# TASK PROMPT:
Copy every line of the data that contains the string "filter".

# DATA PROVIDED:
• • • • • • •

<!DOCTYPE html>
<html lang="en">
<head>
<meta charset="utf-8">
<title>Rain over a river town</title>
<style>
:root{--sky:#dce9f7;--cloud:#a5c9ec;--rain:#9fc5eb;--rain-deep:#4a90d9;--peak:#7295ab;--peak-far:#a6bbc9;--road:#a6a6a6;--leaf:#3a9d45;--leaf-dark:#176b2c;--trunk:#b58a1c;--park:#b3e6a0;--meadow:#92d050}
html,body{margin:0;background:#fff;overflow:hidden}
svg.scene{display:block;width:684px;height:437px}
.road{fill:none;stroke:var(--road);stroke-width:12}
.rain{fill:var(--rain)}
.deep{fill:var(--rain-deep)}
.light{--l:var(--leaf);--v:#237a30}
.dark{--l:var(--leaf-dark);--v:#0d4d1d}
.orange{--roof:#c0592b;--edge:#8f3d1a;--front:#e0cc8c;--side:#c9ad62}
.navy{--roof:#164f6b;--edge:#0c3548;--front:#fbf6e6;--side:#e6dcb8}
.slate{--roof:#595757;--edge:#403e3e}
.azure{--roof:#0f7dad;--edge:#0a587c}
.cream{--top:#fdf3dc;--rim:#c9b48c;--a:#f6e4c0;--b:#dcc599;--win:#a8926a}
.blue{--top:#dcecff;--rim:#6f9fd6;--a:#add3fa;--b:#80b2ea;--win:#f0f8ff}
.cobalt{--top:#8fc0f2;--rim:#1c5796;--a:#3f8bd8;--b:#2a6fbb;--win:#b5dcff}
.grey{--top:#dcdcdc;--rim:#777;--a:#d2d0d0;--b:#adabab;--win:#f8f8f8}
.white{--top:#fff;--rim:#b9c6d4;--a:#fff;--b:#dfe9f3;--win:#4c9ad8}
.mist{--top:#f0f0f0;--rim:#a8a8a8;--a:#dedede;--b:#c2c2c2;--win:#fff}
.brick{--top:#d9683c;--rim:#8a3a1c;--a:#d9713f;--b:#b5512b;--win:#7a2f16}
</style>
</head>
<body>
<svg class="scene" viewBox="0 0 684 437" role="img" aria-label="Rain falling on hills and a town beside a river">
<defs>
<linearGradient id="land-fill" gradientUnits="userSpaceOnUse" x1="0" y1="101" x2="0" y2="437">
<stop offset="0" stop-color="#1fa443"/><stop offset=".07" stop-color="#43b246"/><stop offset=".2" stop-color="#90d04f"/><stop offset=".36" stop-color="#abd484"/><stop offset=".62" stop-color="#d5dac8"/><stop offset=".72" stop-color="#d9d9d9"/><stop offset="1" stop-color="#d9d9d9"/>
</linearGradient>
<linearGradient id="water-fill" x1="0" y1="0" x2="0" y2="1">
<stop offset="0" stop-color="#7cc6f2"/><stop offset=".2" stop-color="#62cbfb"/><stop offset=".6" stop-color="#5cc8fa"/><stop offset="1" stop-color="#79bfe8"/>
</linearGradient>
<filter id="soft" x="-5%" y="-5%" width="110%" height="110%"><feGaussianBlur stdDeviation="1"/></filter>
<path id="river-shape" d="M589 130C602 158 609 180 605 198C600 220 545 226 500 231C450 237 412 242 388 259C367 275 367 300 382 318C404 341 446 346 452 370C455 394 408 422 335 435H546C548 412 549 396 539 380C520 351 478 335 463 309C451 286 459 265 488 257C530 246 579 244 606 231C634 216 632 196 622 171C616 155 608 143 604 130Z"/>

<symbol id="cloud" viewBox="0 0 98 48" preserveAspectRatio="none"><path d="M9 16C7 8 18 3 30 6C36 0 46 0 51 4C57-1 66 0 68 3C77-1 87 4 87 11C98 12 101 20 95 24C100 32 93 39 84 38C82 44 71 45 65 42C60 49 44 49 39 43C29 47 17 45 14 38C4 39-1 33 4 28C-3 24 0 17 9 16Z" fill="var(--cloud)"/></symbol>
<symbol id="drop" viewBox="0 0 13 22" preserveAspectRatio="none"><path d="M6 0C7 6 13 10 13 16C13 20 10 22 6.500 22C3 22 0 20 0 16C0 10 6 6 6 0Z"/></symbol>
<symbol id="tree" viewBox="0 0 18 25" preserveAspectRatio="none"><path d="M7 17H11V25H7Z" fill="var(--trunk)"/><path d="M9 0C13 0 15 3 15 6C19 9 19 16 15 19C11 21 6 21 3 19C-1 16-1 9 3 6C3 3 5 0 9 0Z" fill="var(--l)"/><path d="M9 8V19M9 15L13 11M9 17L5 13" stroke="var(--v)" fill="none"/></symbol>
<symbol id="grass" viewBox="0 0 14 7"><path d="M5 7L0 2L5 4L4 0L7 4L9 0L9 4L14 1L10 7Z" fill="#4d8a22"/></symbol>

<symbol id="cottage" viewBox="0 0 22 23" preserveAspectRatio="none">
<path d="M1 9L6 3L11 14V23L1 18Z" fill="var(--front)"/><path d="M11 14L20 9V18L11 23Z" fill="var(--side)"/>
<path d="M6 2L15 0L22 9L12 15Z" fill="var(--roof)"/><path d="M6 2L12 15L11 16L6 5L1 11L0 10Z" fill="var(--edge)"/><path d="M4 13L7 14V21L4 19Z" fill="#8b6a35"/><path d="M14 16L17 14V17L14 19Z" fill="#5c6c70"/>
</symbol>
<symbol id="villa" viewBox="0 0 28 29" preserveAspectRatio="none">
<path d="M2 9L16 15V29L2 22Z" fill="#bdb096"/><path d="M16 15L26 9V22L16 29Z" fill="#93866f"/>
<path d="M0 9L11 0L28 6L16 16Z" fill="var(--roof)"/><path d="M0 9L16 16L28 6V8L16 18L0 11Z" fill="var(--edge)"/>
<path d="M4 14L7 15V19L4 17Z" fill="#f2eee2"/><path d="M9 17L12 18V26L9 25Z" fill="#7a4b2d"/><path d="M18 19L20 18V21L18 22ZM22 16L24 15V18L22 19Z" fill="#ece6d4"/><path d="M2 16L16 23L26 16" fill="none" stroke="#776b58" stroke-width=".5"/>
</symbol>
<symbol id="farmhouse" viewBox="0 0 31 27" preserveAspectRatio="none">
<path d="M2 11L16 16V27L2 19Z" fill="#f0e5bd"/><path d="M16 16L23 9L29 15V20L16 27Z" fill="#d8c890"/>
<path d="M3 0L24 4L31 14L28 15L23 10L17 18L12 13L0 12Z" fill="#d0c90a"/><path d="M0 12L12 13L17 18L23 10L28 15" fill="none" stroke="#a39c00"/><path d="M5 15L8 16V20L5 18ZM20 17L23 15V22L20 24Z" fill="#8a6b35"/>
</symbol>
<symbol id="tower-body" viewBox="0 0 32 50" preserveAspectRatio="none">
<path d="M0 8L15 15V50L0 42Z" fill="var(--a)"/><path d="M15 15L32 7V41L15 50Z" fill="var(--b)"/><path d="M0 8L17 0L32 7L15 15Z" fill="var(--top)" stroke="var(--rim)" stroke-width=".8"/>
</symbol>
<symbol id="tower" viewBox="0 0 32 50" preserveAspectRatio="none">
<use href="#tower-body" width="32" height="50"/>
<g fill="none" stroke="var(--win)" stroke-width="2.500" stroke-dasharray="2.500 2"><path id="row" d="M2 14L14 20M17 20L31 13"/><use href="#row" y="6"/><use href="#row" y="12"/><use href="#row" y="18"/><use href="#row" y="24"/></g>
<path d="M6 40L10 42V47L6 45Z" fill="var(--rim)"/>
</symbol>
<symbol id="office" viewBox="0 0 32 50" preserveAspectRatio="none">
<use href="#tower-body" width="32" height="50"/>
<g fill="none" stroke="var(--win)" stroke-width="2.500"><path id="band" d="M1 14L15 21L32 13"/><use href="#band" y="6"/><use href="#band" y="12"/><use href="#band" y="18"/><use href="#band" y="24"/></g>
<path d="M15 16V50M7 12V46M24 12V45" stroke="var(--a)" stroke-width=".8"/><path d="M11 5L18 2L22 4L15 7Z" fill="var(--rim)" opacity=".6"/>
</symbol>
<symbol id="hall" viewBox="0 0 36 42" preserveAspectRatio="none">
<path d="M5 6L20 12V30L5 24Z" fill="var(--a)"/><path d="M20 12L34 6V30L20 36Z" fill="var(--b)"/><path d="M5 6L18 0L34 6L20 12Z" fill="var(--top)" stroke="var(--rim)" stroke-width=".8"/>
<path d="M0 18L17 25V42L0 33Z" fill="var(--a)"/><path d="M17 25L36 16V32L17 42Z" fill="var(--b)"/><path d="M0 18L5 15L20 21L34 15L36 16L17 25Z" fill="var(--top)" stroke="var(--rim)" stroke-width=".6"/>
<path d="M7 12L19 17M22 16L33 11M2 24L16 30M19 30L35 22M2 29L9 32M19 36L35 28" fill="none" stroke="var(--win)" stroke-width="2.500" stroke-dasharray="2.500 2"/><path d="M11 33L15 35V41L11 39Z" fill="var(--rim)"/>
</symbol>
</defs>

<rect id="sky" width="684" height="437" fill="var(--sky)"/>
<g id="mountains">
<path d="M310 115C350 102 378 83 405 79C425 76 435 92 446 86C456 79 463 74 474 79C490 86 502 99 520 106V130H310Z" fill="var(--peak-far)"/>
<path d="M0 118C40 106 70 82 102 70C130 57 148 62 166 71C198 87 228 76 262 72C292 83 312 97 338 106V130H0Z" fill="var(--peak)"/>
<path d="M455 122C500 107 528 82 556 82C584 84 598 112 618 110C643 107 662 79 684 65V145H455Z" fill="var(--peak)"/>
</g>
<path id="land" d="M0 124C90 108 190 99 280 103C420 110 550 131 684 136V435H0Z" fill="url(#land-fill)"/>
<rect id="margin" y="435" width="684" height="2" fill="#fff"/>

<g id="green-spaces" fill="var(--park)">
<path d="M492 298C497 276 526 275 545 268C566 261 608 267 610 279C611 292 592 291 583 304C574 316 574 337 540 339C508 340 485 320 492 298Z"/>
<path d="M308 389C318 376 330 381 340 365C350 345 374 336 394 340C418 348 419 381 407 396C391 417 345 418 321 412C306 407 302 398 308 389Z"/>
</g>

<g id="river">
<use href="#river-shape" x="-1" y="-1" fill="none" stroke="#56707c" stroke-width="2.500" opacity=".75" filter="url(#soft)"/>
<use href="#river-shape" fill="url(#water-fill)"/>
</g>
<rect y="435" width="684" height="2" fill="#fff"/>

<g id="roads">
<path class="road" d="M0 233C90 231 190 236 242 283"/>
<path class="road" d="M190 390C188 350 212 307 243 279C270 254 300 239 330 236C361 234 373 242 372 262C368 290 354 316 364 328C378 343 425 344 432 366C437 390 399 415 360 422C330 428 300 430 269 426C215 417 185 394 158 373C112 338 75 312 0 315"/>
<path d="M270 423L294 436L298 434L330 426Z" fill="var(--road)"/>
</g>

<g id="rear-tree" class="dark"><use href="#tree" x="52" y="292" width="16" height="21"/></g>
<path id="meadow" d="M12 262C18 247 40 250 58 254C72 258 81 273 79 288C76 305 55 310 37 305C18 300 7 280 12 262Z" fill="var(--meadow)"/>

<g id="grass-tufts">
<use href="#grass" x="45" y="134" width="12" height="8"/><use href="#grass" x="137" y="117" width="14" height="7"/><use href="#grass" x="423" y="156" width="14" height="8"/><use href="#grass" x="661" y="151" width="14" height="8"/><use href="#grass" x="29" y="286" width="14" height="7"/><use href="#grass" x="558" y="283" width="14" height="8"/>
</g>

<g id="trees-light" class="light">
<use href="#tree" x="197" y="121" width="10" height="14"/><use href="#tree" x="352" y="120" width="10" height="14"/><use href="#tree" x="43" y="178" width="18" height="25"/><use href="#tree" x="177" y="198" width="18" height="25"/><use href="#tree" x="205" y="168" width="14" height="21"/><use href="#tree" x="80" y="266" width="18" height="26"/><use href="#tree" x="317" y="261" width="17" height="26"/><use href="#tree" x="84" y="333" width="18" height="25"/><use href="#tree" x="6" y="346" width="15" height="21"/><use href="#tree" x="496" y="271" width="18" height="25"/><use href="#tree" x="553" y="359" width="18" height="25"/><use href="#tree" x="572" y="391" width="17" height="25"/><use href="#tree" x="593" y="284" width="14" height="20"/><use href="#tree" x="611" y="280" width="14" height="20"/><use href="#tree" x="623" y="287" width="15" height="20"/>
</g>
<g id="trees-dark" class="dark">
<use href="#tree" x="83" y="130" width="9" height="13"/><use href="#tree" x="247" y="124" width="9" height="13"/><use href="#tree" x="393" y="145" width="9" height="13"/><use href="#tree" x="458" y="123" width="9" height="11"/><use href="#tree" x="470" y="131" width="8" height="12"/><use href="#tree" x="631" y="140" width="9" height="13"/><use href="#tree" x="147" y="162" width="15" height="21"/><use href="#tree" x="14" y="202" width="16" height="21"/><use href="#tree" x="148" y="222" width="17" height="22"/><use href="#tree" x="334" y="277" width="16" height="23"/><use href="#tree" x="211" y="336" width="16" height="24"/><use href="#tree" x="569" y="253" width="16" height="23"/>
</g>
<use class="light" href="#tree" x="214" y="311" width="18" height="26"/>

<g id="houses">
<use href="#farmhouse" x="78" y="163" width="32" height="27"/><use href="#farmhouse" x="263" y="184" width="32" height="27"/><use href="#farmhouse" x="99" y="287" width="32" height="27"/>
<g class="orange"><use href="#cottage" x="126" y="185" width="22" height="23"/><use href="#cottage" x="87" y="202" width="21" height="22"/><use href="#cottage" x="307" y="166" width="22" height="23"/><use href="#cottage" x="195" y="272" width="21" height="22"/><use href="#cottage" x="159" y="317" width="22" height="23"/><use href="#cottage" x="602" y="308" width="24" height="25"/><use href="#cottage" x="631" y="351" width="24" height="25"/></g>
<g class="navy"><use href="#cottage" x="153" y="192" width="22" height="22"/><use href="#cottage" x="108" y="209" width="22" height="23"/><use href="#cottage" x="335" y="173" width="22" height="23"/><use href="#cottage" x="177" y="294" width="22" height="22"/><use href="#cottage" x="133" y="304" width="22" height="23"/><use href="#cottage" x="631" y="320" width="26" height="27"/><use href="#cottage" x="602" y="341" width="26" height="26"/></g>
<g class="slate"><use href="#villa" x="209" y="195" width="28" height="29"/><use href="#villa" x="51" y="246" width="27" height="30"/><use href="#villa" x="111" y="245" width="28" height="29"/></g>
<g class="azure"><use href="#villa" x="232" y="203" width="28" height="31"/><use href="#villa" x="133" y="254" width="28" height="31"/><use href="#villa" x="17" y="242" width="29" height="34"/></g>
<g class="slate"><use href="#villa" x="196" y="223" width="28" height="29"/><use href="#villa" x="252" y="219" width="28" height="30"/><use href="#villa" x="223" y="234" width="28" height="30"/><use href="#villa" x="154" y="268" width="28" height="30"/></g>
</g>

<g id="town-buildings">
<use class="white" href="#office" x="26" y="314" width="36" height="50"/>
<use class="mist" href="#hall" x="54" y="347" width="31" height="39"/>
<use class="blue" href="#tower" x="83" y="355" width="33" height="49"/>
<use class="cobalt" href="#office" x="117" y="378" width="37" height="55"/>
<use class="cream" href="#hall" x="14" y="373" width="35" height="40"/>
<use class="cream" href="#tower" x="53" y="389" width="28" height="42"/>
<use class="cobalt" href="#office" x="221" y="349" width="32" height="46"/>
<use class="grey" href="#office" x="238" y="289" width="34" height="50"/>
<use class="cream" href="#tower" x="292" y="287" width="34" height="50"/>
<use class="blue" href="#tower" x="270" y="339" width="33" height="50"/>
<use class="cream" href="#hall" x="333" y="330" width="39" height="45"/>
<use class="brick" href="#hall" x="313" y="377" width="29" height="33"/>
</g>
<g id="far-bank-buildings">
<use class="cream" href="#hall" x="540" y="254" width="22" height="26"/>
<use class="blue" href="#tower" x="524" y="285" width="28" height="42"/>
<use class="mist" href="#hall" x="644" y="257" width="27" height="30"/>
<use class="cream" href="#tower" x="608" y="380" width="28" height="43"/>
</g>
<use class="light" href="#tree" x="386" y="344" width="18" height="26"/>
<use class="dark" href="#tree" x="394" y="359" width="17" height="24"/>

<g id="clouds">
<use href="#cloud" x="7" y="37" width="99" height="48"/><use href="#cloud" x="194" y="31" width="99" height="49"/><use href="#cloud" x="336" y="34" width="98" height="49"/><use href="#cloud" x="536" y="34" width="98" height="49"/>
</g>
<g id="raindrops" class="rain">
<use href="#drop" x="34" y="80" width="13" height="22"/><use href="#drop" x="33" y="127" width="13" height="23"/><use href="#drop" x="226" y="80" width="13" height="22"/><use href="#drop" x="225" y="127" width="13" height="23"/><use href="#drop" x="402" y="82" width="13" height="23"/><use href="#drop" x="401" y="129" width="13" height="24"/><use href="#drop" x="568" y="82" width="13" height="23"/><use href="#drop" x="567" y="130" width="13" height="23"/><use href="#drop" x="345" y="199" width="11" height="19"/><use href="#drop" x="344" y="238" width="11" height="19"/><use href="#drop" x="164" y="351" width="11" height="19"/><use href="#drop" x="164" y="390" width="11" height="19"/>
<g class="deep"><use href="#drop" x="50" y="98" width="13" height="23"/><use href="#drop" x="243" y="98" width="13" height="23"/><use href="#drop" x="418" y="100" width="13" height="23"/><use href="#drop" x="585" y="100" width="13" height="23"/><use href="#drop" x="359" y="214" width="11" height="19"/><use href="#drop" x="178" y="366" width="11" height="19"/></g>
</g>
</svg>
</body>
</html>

• • • • • • •

# FINAL ANSWER:
<filter id="soft" x="-5%" y="-5%" width="110%" height="110%"><feGaussianBlur stdDeviation="1"/></filter>
<use href="#river-shape" x="-1" y="-1" fill="none" stroke="#56707c" stroke-width="2.500" opacity=".75" filter="url(#soft)"/>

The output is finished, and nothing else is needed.